## [Task requirements]
For the data that follows, report how many lines contain the word "wear", and nothing else.

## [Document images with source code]

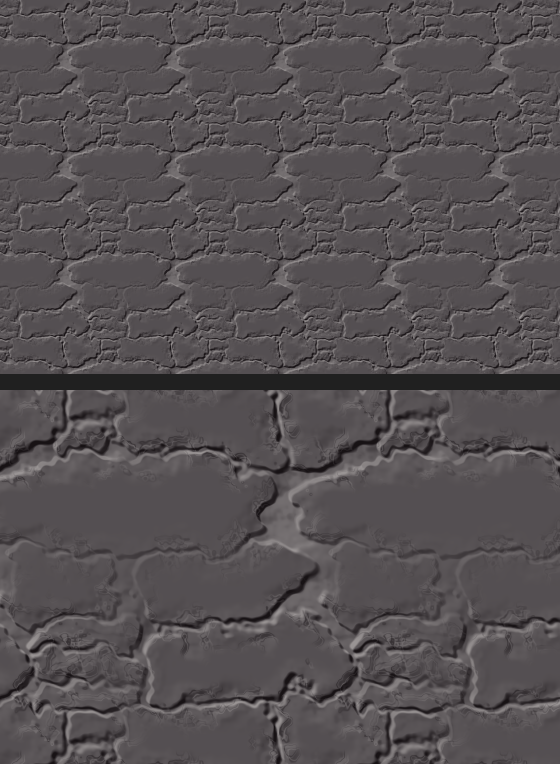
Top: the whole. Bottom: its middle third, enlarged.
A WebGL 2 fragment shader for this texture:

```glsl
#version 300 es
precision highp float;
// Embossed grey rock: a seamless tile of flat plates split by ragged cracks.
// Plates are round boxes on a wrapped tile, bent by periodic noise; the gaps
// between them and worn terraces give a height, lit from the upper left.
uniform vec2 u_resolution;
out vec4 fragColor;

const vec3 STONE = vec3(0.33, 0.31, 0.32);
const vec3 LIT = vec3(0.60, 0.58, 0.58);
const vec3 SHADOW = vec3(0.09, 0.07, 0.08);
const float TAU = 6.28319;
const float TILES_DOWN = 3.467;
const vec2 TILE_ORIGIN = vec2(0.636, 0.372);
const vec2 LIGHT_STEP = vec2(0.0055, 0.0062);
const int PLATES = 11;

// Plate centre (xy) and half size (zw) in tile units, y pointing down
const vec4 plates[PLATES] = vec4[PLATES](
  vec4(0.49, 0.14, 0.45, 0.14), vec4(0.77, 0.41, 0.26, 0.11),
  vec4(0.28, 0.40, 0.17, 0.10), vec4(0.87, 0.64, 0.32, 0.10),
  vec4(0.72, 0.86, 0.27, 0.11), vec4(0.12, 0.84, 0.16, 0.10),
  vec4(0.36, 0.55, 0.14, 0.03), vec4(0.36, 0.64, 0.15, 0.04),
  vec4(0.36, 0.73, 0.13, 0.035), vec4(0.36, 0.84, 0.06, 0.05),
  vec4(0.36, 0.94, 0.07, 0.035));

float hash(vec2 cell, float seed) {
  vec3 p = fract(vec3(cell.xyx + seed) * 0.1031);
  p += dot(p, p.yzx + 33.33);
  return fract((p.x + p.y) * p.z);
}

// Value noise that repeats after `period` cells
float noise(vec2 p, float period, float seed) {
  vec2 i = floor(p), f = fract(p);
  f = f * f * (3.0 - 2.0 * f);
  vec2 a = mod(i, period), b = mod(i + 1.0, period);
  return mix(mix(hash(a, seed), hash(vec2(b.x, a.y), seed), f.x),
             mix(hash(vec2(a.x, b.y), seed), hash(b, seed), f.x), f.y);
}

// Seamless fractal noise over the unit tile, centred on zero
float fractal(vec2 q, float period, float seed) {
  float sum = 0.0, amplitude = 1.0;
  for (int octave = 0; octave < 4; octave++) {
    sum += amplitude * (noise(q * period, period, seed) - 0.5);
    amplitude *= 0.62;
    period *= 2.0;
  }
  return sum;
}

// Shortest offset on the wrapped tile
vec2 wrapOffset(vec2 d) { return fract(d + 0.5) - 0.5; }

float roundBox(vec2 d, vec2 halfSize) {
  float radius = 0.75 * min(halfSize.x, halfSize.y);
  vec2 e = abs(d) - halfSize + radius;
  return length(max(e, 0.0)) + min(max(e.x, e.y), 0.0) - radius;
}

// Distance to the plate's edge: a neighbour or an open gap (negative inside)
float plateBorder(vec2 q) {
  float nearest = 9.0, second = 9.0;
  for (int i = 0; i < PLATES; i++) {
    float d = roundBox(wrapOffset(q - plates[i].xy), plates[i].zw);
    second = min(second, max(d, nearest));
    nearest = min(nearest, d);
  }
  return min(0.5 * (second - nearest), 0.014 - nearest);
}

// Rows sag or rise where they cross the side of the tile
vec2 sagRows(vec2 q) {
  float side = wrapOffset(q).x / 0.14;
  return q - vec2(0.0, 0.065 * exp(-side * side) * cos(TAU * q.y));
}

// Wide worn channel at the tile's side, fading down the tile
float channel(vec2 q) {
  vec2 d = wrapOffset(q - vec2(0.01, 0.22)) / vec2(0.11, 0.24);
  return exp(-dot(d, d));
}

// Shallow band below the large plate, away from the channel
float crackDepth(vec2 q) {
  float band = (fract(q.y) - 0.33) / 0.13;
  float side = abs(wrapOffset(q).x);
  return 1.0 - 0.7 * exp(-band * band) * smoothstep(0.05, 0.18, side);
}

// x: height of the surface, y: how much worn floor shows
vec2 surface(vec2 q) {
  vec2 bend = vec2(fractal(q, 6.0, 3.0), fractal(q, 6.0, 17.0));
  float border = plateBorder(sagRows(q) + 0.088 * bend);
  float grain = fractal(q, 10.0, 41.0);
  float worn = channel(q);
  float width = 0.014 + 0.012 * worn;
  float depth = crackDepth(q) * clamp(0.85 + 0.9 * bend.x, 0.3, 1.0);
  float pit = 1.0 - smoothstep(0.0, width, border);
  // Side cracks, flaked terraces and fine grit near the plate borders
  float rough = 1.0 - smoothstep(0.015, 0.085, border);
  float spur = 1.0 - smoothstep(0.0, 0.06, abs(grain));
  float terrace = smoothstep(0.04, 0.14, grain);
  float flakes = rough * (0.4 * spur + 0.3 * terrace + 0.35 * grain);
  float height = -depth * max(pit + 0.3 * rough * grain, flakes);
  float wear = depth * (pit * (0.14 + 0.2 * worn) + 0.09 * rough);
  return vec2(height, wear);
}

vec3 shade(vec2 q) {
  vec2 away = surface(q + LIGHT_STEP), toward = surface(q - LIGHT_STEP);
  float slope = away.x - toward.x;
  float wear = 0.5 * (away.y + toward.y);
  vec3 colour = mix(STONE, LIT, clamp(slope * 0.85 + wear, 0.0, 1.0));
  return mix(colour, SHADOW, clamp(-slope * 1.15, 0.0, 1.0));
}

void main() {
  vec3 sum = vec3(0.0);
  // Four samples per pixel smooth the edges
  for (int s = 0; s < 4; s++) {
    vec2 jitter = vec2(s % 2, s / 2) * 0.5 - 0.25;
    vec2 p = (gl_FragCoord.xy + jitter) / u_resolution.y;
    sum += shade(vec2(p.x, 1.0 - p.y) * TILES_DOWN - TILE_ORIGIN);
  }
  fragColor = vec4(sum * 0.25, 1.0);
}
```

## [Output below]
4